A typical explanation found in the scientific literature for the evolution of light hair is related to the evolution of light skin, and in turn the requirement for vitamin D synthesis and northern Europe's seasonal less solar radiation.
Lighter skin is due to a low concentration in pigmentation, thus allowing more sunlight to trigger the production of vitamin D.
Recent archaeological and genetic study published in 2014 found that seven "Scandinavian hunter-gatherers" found in the 7,700-year-old Motala archaeological site in southern Sweden had both light skin gene variants, SLC24A5 and SLC45A2, and that they had a third gene, HERC2/OCA2, which causes blue eyes and also contributes to lighter skin and blond hair.
Genetic research published in 20 also indicates that Yamnaya Proto-Indo-Europeans who migrated to Europe in the Bronze Age were overwhelmingly dark-eyed (brown), dark-haired and had a skin colour that was moderately light, though somewhat darker than that of the average modern European.
The masculine version is used in the plural, in "blonds of the European race", Another hair color word of French origin, brunet(te) (from the same Germanic root that gave "brown"), functions in the same way in orthodox English.
The OED gives "brunet" as meaning "dark-complexioned" or a "dark-complexioned person", citing a comparative usage of brunet and blond to Thomas Henry Huxley in saying, "The present contrast of blonds and brunets existed among them." "Blond" and "blonde" are also occasionally used to refer to objects that have a color reminiscent of fair hair.

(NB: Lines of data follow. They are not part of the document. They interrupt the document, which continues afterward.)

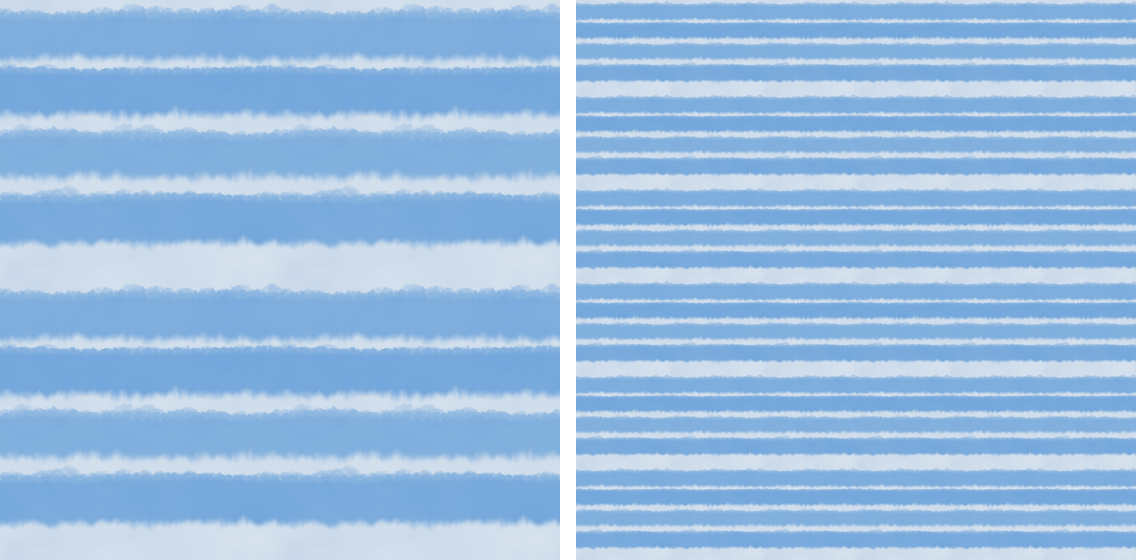
Left, the tile; right, the same tile 3 across and 3 down.
This pattern is drawn by a Shadertoy shader. Its source:

```glsl
// Watercolour sky stripes: four blue bands per tile, two tiles across and down.
// Each band has layered cloud puffs along its crest and a misty lower edge;
// all noise and puff cells wrap at the tile border.

vec2 hash2(vec2 p) {
    vec3 q = fract(vec3(p.xyx) * vec3(0.1031, 0.1030, 0.0973));
    q += dot(q, q.yzx + 33.33);
    return fract((q.xx + q.yz) * q.zy);
}

// Gradient noise that repeats after a whole number of cells
float gradientNoise(vec2 p, vec2 period) {
    vec2 cell = floor(p), f = fract(p);
    vec2 blend = f * f * f * (f * (f * 6.0 - 15.0) + 10.0);
    float corner[4];
    for (int k = 0; k < 4; k++) {
        vec2 o = vec2(k & 1, k >> 1);
        float angle = 6.2832 * hash2(mod(cell + o, period) + 5.0).x;
        corner[k] = dot(vec2(cos(angle), sin(angle)), f - o);
    }
    return 1.4 * mix(mix(corner[0], corner[1], blend.x),
                     mix(corner[2], corner[3], blend.x), blend.y);
}

float wash(vec2 p, vec2 cells) {
    float sum = 0.0, gain = 0.6;
    for (int k = 0; k < 4; k++) {
        sum += gain * gradientNoise(p * cells, cells);
        cells *= 2.0;
        gain *= 0.5;
    }
    return sum;
}

// Paints four rows of puffs, from large and pale to small and deep
vec3 paintPuffs(vec3 color, vec3 blue, vec2 p, float crest, float size, float seed, float lobes) {
    vec3 mist = vec3(0.80, 0.86, 0.92);
    float soft = 2.0 / iResolution.y + 0.0008;
    for (int layer = 0; layer < 4; layer++) {
        float depth = float(layer) / 3.0;
        float count = floor(mix(10.0, 42.0, depth * (0.6 + 0.4 * depth)));
        float home = floor(p.x * count);
        for (float k = -1.0; k <= 1.0; k++) {
            float cell = home + k;
            vec2 rnd = hash2(vec2(mod(cell, count) + 3.0, seed * 17.0 + depth * 93.0));
            float radius = mix(0.040, 0.016, sqrt(depth)) * mix(0.65, 1.0, rnd.y);
            float lift = mix(0.036, 0.004, depth) * size * mix(0.3, 1.0, rnd.y);
            vec2 center = vec2((cell + mix(0.2, 0.8, rnd.x)) / count, crest - lift + radius);
            float d = length((p - center) * vec2(0.85, 1.0)) - radius - lobes;
            float inside = clamp((p.y - center.y + radius) / (1.6 * radius), 0.0, 1.0);
            float tint = 0.38 + 0.46 * depth - 0.20 * inside * (1.0 - depth);
            color = mix(color, mix(mist, blue, tint), 0.8 * (1.0 - smoothstep(-soft, soft, d)));
        }
    }
    return color;
}

void mainImage(out vec4 fragColor, in vec2 fragCoord) {
    // Tile coordinates, with y running down from the middle of the wide gap
    vec2 tile = 2.0 * fragCoord / iResolution.xy;
    vec2 p = fract(vec2(tile.x, 0.04 - tile.y));

    // Band edges, puff sizes and depth of colour, from top to bottom
    vec4 tops = vec4(0.084, 0.286, 0.516, 0.738);
    vec4 bottoms = vec4(0.258, 0.459, 0.678, 0.920);
    vec4 sizes = vec4(0.85, 0.60, 0.90, 1.25);
    vec4 depths = vec4(0.40, 0.85, 0.15, 0.70);

    float broad = wash(p, vec2(3.0, 4.0));
    float wisps = wash(p, vec2(20.0, 9.0));
    float grain = wash(p, vec2(9.0, 14.0));

    // Lumpy outlines: rounded outwards, creased inwards
    float lobes = 0.010 * abs(gradientNoise(p * 44.0, vec2(44.0)))
                + 0.005 * abs(gradientNoise(p * 96.0, vec2(96.0))) - 0.003;

    // Pale ground
    vec3 color = mix(vec3(0.79, 0.85, 0.915), vec3(0.84, 0.885, 0.93),
                     clamp(0.5 + 0.7 * broad + 0.35 * grain, 0.0, 1.0));

    for (int i = 0; i < 4; i++) {
        float seed = float(i) + 1.0;
        float drift = gradientNoise(vec2(p.x * 4.0, seed + 0.5), vec2(4.0, 9.0));
        float clump = gradientNoise(vec2(p.x * 5.0, seed + 10.5), vec2(5.0, 20.0));
        float crest = tops[i] + 0.010 * drift;
        float size = sizes[i] * clamp(0.75 + 0.8 * clump, 0.3, 1.3);
        float tone = depths[i] + 0.45 * broad + 0.25 * grain;
        vec3 blue = mix(vec3(0.515, 0.695, 0.872), vec3(0.455, 0.655, 0.860),
                        clamp(tone, 0.0, 1.0));

        color = paintPuffs(color, blue, p, crest, size, seed, lobes);

        // Solid body with a feathered lower edge
        float base = bottoms[i] + 0.010 * clump + 0.026 * wisps;
        float body = smoothstep(crest + 0.004, crest + 0.028, p.y + lobes)
                   * (1.0 - smoothstep(base - 0.030, base + 0.014, p.y));
        color = mix(color, blue, body);
    }
    fragColor = vec4(color, 1.0);
}
```
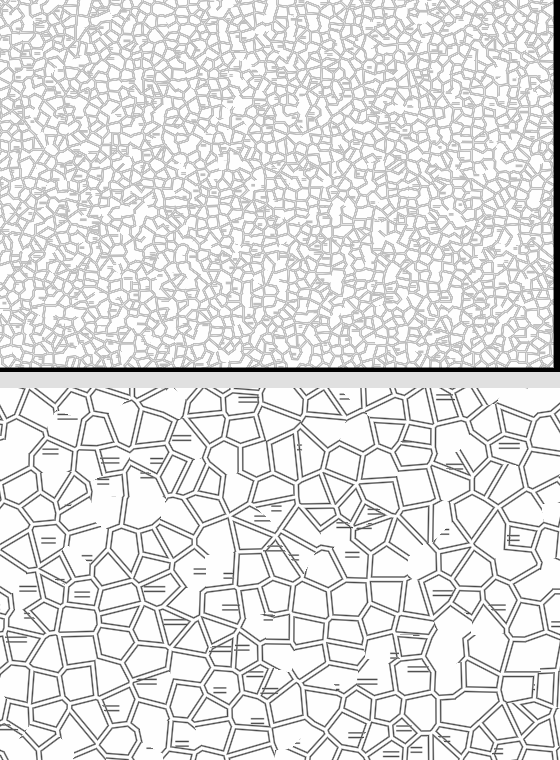
Top: the whole. Bottom: its middle third, enlarged.
Give the GLSL for this pattern, as a WebGL 2 fragment shader.

```glsl
#version 300 es
precision highp float;
// Cracked white sheet: small, slightly flattened Voronoi cells whose borders
// are drawn as thin twin lines. Some borders are left out, short level dashes
// are strewn between them, and black strips close the right and lower sides.

#define CELL vec2(0.0296, 0.0246)  // cell size, in canvas heights
#define JITTER 0.90                // irregularity of the cell sites
#define LINE_OFFSET 0.0021         // from a border to each of its twin lines
#define LINE_HALF 0.00060          // half the thickness of a line
#define LINE_INK 0.72              // darkness of a line
#define SOFTNESS 1.3               // edge filter width, in pixels
#define GAP_SHARE 0.14             // share of borders left out
#define DASH_SHARE 0.32            // share of cells holding a dash
#define MARGIN vec2(0.0115, 0.0120) // right and lower strips, share of canvas

uniform vec2 u_resolution;
out vec4 outColor;

const vec3 PAPER = vec3(0.995);
const vec3 STRIP = vec3(0.005);

vec2 hash2(vec2 p) {
    vec3 q = fract(p.xyx * vec3(0.1031, 0.1030, 0.0973));
    q += dot(q, q.yzx + 33.33);
    return fract((q.xx + q.yz) * q.zy);
}

vec2 sitePosition(vec2 id) {
    return (id + 0.5 + JITTER * (hash2(id) - 0.5)) * CELL;
}

// Share of a filter window centred at d that lies on a line centred at c.
float lineCoverage(float d, float c, float window) {
    float low = max(d - 0.5 * window, c - LINE_HALF);
    float high = min(d + 0.5 * window, c + LINE_HALF);
    return max(high - low, 0.0) / window;
}

// Two parallel lines, one on each side of distance zero.
float twinLines(float d, float window) {
    return lineCoverage(d, LINE_OFFSET, window)
         + lineCoverage(d, -LINE_OFFSET, window);
}

vec2 nearestCell(vec2 p) {
    vec2 base = floor(p / CELL);
    vec2 best = base;
    float bestDistance = 1e6;
    for (int y = -2; y <= 2; y++) {
        for (int x = -2; x <= 2; x++) {
            vec2 id = base + vec2(x, y);
            float d = distance(p, sitePosition(id));
            if (d < bestDistance) {
                bestDistance = d;
                best = id;
            }
        }
    }
    return best;
}

// Distance to the closest border that is kept; both sides share the choice.
float borderDistance(vec2 p, vec2 home) {
    vec2 site = sitePosition(home);
    float nearest = 1.0;
    for (int y = -2; y <= 2; y++) {
        for (int x = -2; x <= 2; x++) {
            vec2 id = home + vec2(x, y);
            if (id == home) continue;
            if (hash2(id + home + 71.0).x < GAP_SHARE) continue;
            vec2 other = sitePosition(id);
            float d = dot(0.5 * (site + other) - p, normalize(other - site));
            nearest = min(nearest, d);
        }
    }
    return nearest;
}

// A short level pair of lines placed at random inside its cell.
float dashCoverage(vec2 p, vec2 home, float window) {
    vec2 shift = hash2(home + 137.0) - 0.5;
    vec2 traits = hash2(home + 311.0);
    vec2 q = p - sitePosition(home) - shift * CELL * vec2(0.7, 0.9);
    float halfLength = CELL.x * mix(0.15, 0.42, traits.y);
    float ends = clamp((halfLength - abs(q.x)) / window + 0.5, 0.0, 1.0);
    return step(traits.x, DASH_SHARE) * ends * twinLines(q.y, window);
}

void main() {
    float pixel = 1.0 / u_resolution.y;
    float window = SOFTNESS * pixel;
    vec2 p = gl_FragCoord.xy * pixel;

    // Twin lines along the borders, and dashes
    vec2 home = nearestCell(p);
    float ink = twinLines(borderDistance(p, home), window);
    ink = max(ink, dashCoverage(p, home, window));
    vec3 color = PAPER * (1.0 - LINE_INK * min(ink, 1.0));

    // Black strips
    vec2 inset = vec2(1.0 - MARGIN.x, -MARGIN.y) * u_resolution
               + vec2(-gl_FragCoord.x, gl_FragCoord.y);
    float sheet = clamp(min(inset.x, inset.y) + 0.5, 0.0, 1.0);
    outColor = vec4(mix(STRIP, color, sheet), 1.0);
}
```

The resultant visible hue depends on various factors, but always has some sort of yellowish color.In western Europe during the Middle Ages, long, blond hair was idealized as the paragon of female beauty.The Norse goddess Sif and the medieval heroine Iseult were both significantly portrayed as blond and, in medieval artwork, Eve, Mary Magdalene, and the Virgin Mary are often shown with blond hair.The word was reintroduced into English in the 17th century from French, and was for some time considered French; in French, "blonde" is a feminine adjective; it describes a woman with blonde hair."Blond", with its continued gender-varied usage, is one of few adjectives in written English to retain separate masculine and feminine grammatical genders.